Miele, who works at a local travel agency, showed the photo to fellow guests at a 2012 New Year’s Eve party. One guest happened to be an American Greetings employee, who proposed that Dexter be featured on its products.
That involved having Dexter participate in a photoshoot, an activity for which he was ill-prepared.
“The first one was horrible,” Miele said, adding that Dexter acted like a stubborn child. “He doesn’t listen. He’s a brat.”
Miele hired an animal trainer for Dexter, and later photoshoots went better, she said. But Miele acknowledged she’s since let Dexter slip back into his bad habits.
Even so, Dexter appeared to be on his best behavior when West Life visited him at his West 223rd Street home recently. Although Miele said Dexter is often nervous with people he doesn’t know well, he came across as very friendly.
Audrey Jones, a photographer with American Greetings, said Dexter has become more agreeable to the demands of being a model.
“We just dress him up in a bunch of accessories,” Jones said of the process.
The pairing of Dexter and American Greetings is a great match, Jones said, because animals are the top subject for their cards, and extreme expressions are easy to write to.
On some cards, American Greetings exaggerates the facial expressions using Photoshop. But that’s not necessary with Dexter.
“Now that we actually found a dog whose eyes look like that, people think we’ve Photoshopped them,” she said.
Cards featuring Dexter have sold well for American Greetings, Jones said. So far, he’s been featured on five cards – including ones for Valentine’s Day and Christmas.
Dexter’s modeling career, though, “barely pays the vet’s bills,” Miele said. She’s looked into getting the dachshund an agent.
For now, Miele takes Dexter to local animal charity events. He won the “most handsome dog” title at Fairview Park Summerfest two years ago, she said.
Miele’s dream is for Dexter to be the star of an animated film. Story topics could include his adventures with his doggy wife, Chelsea, and Logan, the family cat. All get along very well, Miele said.

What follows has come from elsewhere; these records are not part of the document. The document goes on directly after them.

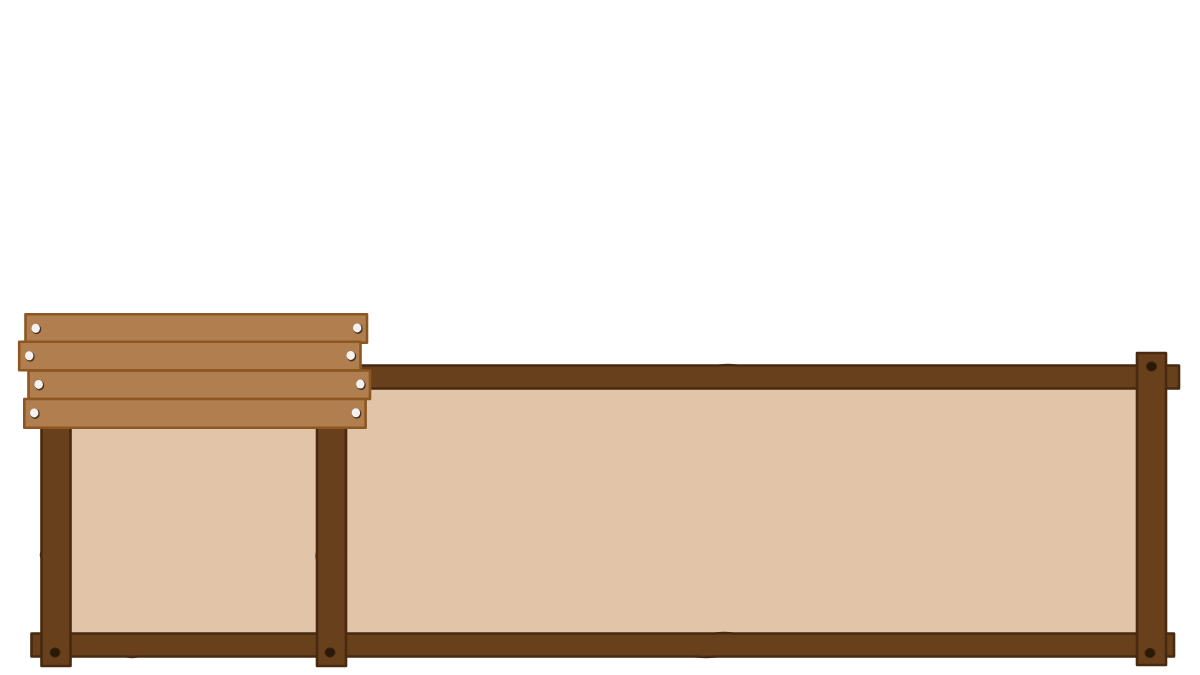
<!DOCTYPE html>
<html lang="en">
<head>
<meta charset="utf-8">
<title>Wooden dialogue frame</title>
<style>
:root {
  --page: #ffffff;
  --panel: #e2c4a8;
  --beam: #69401c;
  --beam-edge: #472a10;
  --plank: #b17e4f;
  --plank-edge: #8d5722;
  --peg: #2a1808;
  --peg-edge: #3d230c;
  --nail: #f4f2f0;
  --nail-shade: #4a3524;
}
html, body { margin: 0; height: 100%; overflow: hidden; background: var(--page); }
svg { display: block; width: 1200px; height: 675px; }
.panel { fill: var(--panel); }
.beams { fill: var(--beam); stroke: var(--beam-edge); stroke-width: 2.6; stroke-linejoin: round; }
.planks { fill: var(--plank); stroke: var(--plank-edge); stroke-width: 2.6; stroke-linejoin: round; }
.peg { fill: var(--peg); stroke: var(--peg-edge); stroke-width: 1; }
.nail-shade { fill: var(--nail-shade); }
.nail-head { fill: var(--nail); }
</style>
</head>
<body>
<svg viewBox="0 0 1200 675" role="img" aria-label="Empty wooden dialogue frame with a plank name sign">
  <defs>
    <g id="nail">
      <ellipse class="nail-shade" cx="0.6" cy="0.7" rx="4.6" ry="5"/>
      <ellipse class="nail-head" cx="-0.3" cy="-0.3" rx="4.2" ry="4.5"/>
    </g>
    <ellipse id="peg" class="peg" rx="5" ry="4.6"/>
  </defs>

  <rect class="panel" x="56" y="377" width="1095" height="268"/>

  <g class="beams">
    <g id="rails">
      <path d="M340 365.5H718L728 365L738 365.5H1179V388.5H340Z"/>
      <path d="M31.5 633.5H714L724 633L734 633.5H1174V656.5H718L706 657L694 656.5H138L132 657L126 656.5H31.5Z"/>
    </g>
    <g id="posts">
      <path d="M41.5 400H70.5V666H41.5V558L41 555L41.5 552Z"/>
      <path d="M317 400H346V666H317V560L316.6 556L317 552Z"/>
      <rect x="1137" y="353" width="29" height="312"/>
    </g>
  </g>

  <g id="pegs">
    <use href="#peg" x="55" y="652.5"/>
    <use href="#peg" x="330" y="652.5"/>
    <use href="#peg" x="1150" y="653"/>
    <use href="#peg" x="1151.5" y="366.5"/>
  </g>

  <g id="name-sign">
    <g class="planks">
      <rect x="25.5" y="314.3" width="341.5" height="28.5"/>
      <rect x="28.5" y="370.5" width="341.5" height="28.5"/>
      <rect x="19.2" y="341.7" width="341.3" height="28.5"/>
      <rect x="24.3" y="399" width="341.3" height="28.7"/>
    </g>
    <g id="nails">
      <use href="#nail" x="36" y="328.5"/>
      <use href="#nail" x="357.5" y="328.2"/>
      <use href="#nail" x="29.5" y="356"/>
      <use href="#nail" x="351" y="355.7"/>
      <use href="#nail" x="39" y="384.7"/>
      <use href="#nail" x="360.6" y="384.4"/>
      <use href="#nail" x="34.5" y="413.2"/>
      <use href="#nail" x="356.2" y="413"/>
    </g>
  </g>
</svg>
</body>
</html>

She’d also like to see her dog become as huge an Internet sensation a Grumpy Cat. Dexter currently has many followers, particularly children, on Facebook and Instagram.
“People just really get a laugh out of him,” she said.